Segment Open

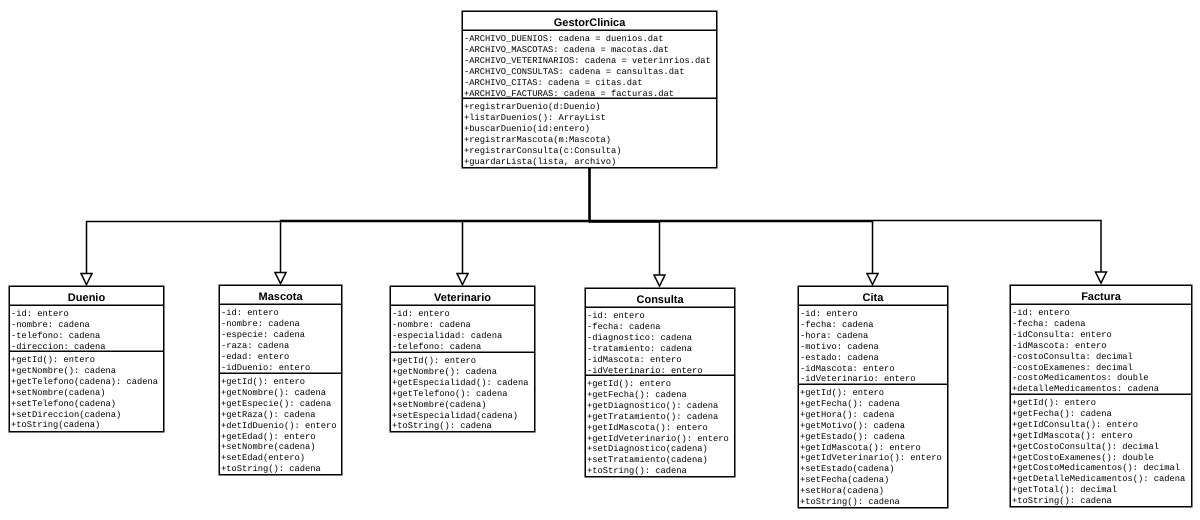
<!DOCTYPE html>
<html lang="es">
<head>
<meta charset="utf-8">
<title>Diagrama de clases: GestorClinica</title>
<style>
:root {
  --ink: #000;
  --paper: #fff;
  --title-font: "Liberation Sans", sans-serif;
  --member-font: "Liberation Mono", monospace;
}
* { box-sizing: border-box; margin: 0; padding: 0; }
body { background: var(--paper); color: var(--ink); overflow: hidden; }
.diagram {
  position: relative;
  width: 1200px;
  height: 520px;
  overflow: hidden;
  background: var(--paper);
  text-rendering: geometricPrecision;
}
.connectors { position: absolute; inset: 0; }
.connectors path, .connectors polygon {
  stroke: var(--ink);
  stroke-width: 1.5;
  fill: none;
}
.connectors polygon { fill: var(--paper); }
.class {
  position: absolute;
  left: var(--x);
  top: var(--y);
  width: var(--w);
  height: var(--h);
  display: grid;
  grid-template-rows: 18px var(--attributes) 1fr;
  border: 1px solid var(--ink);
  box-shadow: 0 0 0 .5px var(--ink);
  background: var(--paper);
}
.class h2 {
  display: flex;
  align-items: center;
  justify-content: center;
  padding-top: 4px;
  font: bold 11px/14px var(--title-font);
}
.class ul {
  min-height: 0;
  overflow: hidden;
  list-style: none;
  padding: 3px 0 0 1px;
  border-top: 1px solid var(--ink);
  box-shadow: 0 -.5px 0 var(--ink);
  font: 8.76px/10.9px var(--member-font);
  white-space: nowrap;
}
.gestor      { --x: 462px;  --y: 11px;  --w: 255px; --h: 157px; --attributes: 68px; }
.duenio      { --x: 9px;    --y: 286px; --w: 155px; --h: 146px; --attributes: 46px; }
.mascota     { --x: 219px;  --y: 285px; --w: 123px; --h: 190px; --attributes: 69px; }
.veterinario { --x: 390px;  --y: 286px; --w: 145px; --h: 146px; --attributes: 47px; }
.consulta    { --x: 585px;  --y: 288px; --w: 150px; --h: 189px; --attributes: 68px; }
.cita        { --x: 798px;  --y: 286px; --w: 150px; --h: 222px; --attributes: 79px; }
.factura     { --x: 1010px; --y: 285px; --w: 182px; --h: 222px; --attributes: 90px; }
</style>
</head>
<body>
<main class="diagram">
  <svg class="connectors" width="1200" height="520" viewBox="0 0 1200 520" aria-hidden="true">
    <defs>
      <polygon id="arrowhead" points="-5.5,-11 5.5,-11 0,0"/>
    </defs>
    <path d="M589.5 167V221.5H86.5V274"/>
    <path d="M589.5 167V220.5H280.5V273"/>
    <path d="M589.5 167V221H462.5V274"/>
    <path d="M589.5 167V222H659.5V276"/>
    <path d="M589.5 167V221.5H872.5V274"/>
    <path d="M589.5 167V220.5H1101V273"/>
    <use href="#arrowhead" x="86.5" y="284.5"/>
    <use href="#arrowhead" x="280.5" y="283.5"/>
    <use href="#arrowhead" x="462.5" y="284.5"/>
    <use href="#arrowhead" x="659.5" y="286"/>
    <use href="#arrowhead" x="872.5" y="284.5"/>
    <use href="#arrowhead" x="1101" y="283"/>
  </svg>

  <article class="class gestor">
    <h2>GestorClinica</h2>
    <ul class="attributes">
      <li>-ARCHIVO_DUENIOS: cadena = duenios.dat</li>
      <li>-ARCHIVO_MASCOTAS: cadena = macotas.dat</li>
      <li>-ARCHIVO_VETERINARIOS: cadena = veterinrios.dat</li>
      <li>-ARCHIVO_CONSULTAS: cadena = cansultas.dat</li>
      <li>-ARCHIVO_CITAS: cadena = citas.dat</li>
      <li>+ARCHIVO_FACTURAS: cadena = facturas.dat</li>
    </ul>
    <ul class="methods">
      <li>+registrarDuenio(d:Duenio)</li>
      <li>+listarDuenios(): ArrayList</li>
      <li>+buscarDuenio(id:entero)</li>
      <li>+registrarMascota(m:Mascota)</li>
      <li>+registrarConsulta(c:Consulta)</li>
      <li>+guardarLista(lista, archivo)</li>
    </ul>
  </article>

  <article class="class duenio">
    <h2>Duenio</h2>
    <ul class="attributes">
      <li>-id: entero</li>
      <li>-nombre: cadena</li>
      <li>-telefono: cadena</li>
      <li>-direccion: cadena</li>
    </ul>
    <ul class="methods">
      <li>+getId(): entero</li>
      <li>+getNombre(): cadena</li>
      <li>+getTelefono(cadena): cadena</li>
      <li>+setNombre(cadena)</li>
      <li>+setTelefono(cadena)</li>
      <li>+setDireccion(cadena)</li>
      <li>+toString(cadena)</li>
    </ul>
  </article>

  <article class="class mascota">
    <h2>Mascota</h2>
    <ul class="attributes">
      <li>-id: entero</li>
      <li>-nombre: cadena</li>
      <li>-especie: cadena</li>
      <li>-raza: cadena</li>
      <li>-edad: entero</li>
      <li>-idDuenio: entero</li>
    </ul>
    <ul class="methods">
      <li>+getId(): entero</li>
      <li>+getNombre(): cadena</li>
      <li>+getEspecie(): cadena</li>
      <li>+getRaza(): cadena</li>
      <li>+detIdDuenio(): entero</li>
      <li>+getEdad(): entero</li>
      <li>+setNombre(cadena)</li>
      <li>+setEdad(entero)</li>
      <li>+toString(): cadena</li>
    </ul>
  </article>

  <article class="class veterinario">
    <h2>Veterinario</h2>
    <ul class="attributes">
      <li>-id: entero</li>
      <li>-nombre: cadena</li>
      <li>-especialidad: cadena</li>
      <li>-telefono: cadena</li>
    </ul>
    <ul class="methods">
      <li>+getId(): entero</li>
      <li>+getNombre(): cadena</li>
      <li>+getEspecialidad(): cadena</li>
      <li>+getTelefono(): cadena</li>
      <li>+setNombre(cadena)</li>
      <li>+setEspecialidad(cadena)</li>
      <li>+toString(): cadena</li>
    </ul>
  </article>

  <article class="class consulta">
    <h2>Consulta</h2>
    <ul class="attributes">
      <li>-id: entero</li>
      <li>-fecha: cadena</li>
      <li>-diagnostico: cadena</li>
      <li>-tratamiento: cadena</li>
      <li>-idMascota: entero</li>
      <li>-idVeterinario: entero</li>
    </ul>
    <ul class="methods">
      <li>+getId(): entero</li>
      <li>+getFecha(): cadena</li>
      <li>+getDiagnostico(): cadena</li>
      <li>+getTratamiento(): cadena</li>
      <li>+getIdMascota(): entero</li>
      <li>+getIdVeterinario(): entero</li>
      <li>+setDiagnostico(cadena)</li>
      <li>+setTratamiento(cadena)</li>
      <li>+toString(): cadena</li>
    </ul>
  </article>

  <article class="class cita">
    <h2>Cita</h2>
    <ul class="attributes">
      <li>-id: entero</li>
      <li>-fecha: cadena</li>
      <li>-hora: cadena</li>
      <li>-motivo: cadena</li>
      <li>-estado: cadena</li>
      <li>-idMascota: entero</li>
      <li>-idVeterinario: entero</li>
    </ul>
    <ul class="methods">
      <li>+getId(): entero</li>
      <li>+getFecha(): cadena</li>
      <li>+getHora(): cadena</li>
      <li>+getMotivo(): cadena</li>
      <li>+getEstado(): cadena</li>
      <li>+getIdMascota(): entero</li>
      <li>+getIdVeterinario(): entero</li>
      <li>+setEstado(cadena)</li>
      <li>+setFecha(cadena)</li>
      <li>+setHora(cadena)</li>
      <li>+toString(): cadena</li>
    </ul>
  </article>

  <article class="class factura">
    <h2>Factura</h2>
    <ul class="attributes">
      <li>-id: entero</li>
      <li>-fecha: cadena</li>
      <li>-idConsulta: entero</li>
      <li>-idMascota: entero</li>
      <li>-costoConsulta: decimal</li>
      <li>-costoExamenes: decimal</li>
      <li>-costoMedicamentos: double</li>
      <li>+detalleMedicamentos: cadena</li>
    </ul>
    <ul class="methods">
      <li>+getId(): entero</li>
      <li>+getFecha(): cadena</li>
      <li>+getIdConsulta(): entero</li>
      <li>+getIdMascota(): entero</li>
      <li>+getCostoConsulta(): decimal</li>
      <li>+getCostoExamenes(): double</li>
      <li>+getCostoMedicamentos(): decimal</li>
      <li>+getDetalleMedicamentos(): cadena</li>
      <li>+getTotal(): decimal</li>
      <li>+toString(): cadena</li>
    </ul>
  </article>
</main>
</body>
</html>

Segment Closed

TO DO ▸ Copy the records above exactly, from the first line through the line containing "position: relative;", and leave out the pictures.

RESPONSE ▸
<!DOCTYPE html>
<html lang="es">
<head>
<meta charset="utf-8">
<title>Diagrama de clases: GestorClinica</title>
<style>
:root {
  --ink: #000;
  --paper: #fff;
  --title-font: "Liberation Sans", sans-serif;
  --member-font: "Liberation Mono", monospace;
}
* { box-sizing: border-box; margin: 0; padding: 0; }
body { background: var(--paper); color: var(--ink); overflow: hidden; }
.diagram {
  position: relative;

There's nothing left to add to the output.